Select an asset that can be staked on the platform and then click “Buy/Sell”. Input the amount of cryptocurrency to purchase and confirm the transaction. The assets should hit the account within a few minutes. Alternatively, those who already own crypto on a different exchange or in a non-custodial wallet can transfer their funds. This process can usually be completed within the exchange’s native multi-token wallet.
When using Kraken, navigate to the “Funding” tab to access the wallet. From here, select “Deposit” and choose the cryptocurrency to be transferred. Click on “Generate new address” to receive a unique address that can receive the staking coin. Input this address into the third-party wallet and confirm the amount of crypto to be transferred.
3. Select a coin and begin staking
Now that the exchange account has crypto, it’s time to begin staking. Most platforms will have an “earnings hub” where the assets available for staking will be listed. Alternatively, some platforms will allow users to stake directly from their wallets by simply clicking “Stake/Earn” on held assets. Kraken users will need to navigate to the “Earn” tab to view the supported coins.
From here, select the “Stake” option to the right of the relevant asset, underneath the “Actions” heading. For example, to stake Polkadot, find it in the asset list and then input the amount of DOT to be staked. This can be less than an entire asset holding, although certain currencies may have a minimum amount that can be staked.
Confirm the transaction, and that’s it! Within minutes, the cryptocurrency will be staked and passively earning income. The user will be able to check the estimated reward % on a daily basis including the rewards earned, balance and total staking value on the platform.
Frequently Asked Questions
It depends on the actual cryptocurrency and the platform which will have a minimum staking requirement. For example, some platforms allow as little as 0.01 of a cryptocurrency to be eligible for staking. Exchanges tend to have lower barriers to entry than alternatives. Those with the desire to become a validator themselves will often require a substantial amount of capital to start off with. For example, Ethereum requires 32 ETH staked before users can begin validating transactions.

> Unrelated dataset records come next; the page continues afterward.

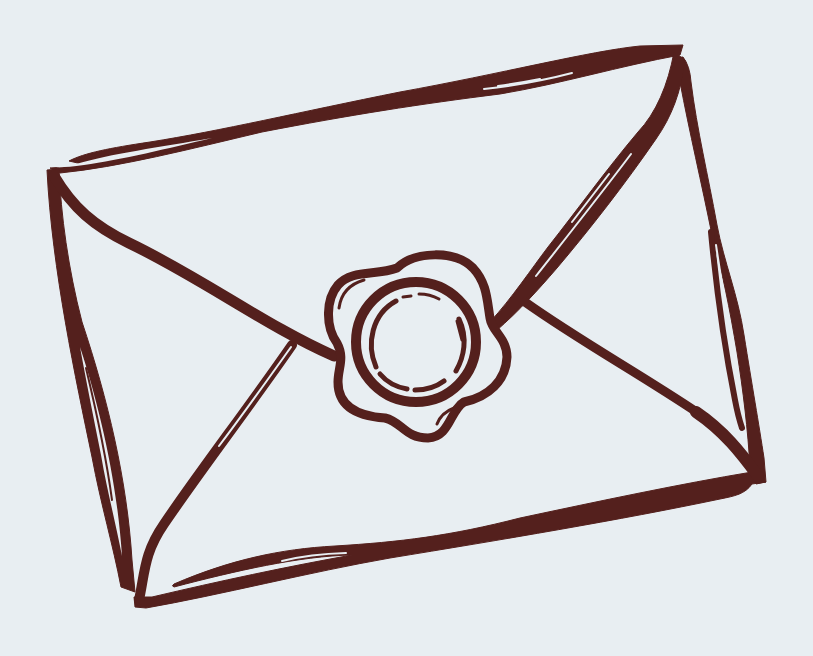
<!DOCTYPE html>
<html lang="en">
<head>
<meta charset="utf-8">
<title>Sealed envelope</title>
<style>
:root { --paper: #e8eef2; --ink: #54201d; }
html, body { margin: 0; background: var(--paper); overflow: hidden; }
svg { display: block; width: 813px; height: 656px; }
.ink { fill: var(--ink); stroke: var(--ink); stroke-width: 1; stroke-linejoin: round; }
.gap { fill: var(--paper); }
.line { fill: none; stroke: var(--ink); stroke-linecap: round; stroke-linejoin: round; }
.hair { fill: none; stroke: var(--paper); stroke-width: 2; stroke-linecap: round; }
</style>
</head>
<body>
<svg viewBox="0 0 813 656" role="img" aria-label="Hand-drawn envelope closed with a wax seal">
  <rect width="813" height="656" fill="var(--paper)"/>

  <g id="top-edge">
    <path class="ink" d="M69 161C84 153 110 148 150 142C220 131 300 112 400 92C500 74 590 51 640 46L683 45L680 55C620 66 560 84 500 94C420 104 350 115 262 132C190 149 120 167 60 173L50 168Q70 167 82 164Z"/>
    <path class="gap" d="M76 164C110 154 160 147 212 138C170 148 120 160 84 165Q62 168 56 167L66 162Z"/>
    <path class="hair" d="M484 89Q530 84 572 73M498 86Q520 83 540 79"/>
  </g>

  <g id="left-edge">
    <path class="ink" d="M47 170L59 169C61 215 68 268 82 322C108 400 127 480 132 560L135 592L121 587C113 545 101 505 92 457C76 380 52 270 47 170Z"/>
    <path class="gap" d="M80 347C99 405 117 480 122 556C115 520 107 490 101 455C93 415 86 380 80 347Z"/>
    <path class="line" stroke-width="2" d="M86 368C96 410 106 455 112 500"/>
  </g>

  <g id="bottom-edge">
    <path class="ink" d="M134 597L152 597C220 581 285 567 352 555C300 556 235 571 174 587Q171 586 174 584C230 560 280 549 335 546C400 542 450 536 520 518C600 501 680 484 752 472L766 482L752 484C745 494 735 496 720 499C620 520 500 540 390 558C310 572 220 595 146 608L135 607Z"/>
    <path class="hair" d="M282 561Q310 554 346 553"/>
  </g>

  <g id="right-edge">
    <path class="ink" d="M674 58L683 57Q690 66 691 82C697 130 708 175 717 225C724 262 738 295 744 335C752 385 759 425 764 458L766 482L756 484L750 468C748 430 743 390 737 352C730 310 722 270 712 235C702 185 689 130 680 82Z"/>
    <path class="line" stroke-width="6" d="M711 232C717 295 725 350 735 400Q738 416 742 428"/>
    <path class="hair" d="M716 245C722 285 728 320 733 360"/>
  </g>

  <g id="flap">
    <path class="line" stroke-width="11" d="M54 176C73 208 94 226 129 243C202 278 266 326 334 356"/>
    <path class="ink" d="M674 52L685 60C681 92 672 116 656 139C625 184 590 229 557 268C538 290 520 310 496 331L490 322C512 298 532 268 548 247C578 209 606 170 638 132C656 113 668 85 674 52Z"/>
    <path class="hair" d="M631 154C604 190 573 229 536 276M609 174L572 222"/>
  </g>

  <g id="lower-folds">
    <path class="line" stroke-width="10" d="M292 345C247 410 202 468 164 524C144 553 145 572 139 600"/>
    <path class="hair" d="M291 347C266 382 244 413 219 446"/>
    <path class="line" stroke-width="9" d="M525 302C580 341 640 374 698 413"/>
    <path class="line" stroke-width="12" d="M696 412C724 431 741 453 758 476"/>
  </g>

  <g id="wax-seal">
    <path class="line" fill="var(--paper)" style="fill:var(--paper)" stroke-width="9" d="M397 268C415 251 455 250 473 268C487 283 487 300 490 318C492 332 507 338 507 357C506 381 488 397 464 402C450 410 450 437 428 438C405 438 402 422 385 418C355 416 338 405 338 382C338 368 345 358 337 343C325 326 326 299 338 285C352 269 376 276 397 268Z"/>
    <path class="line" stroke-width="3" d="M339 308C341 293 350 284 364 280M437 424C440 416 446 411 454 408"/>
    <circle class="line" stroke-width="10" cx="416" cy="342" r="60"/>
    <path class="line" stroke-width="5" d="M376 367C366 344 372 314 396 301M380 374Q390 386 407 389M415 390Q432 390 444 381M459 319C468 338 464 357 456 371"/>
    <path class="line" stroke-width="3" d="M403 297L411 296M419 294Q430 294 439 299M457 321L462 340"/>
  </g>
</svg>
</body>
</html>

Yes, staking is not “free money” and there are risks involved which can result in the total loss of assets due to failed protocols or hacks. Moreover, the potential losses of the actual cryptocurrency can exceed reward rates from staking. This is due to the volatile nature of the market which can decline quickly while assets are locked in staking pools.
No. Bitcoin uses a proof-of-work consensus mechanism, which involves mining to unlock potential earnings. However, a number of lending services exist for users that wish to earn a passive income atop their BTC portfolio.
Staking can be a fantastic way for crypto investors to begin earning passive income. Most people tend to just leave their held coins sitting in an exchange or a wallet, which means they’re missing out on potential earnings. Additionally, staking can be a decent way of hedging against market losses.
Those with a bit of blockchain expertise can even become validators to earn much higher rewards and directly contribute to the health and operation of a network. It is also a great way to get involved in a community and begin voting on important governance proposals. However, staking is not without its risks, and it's vital to ensure you understand them before you begin.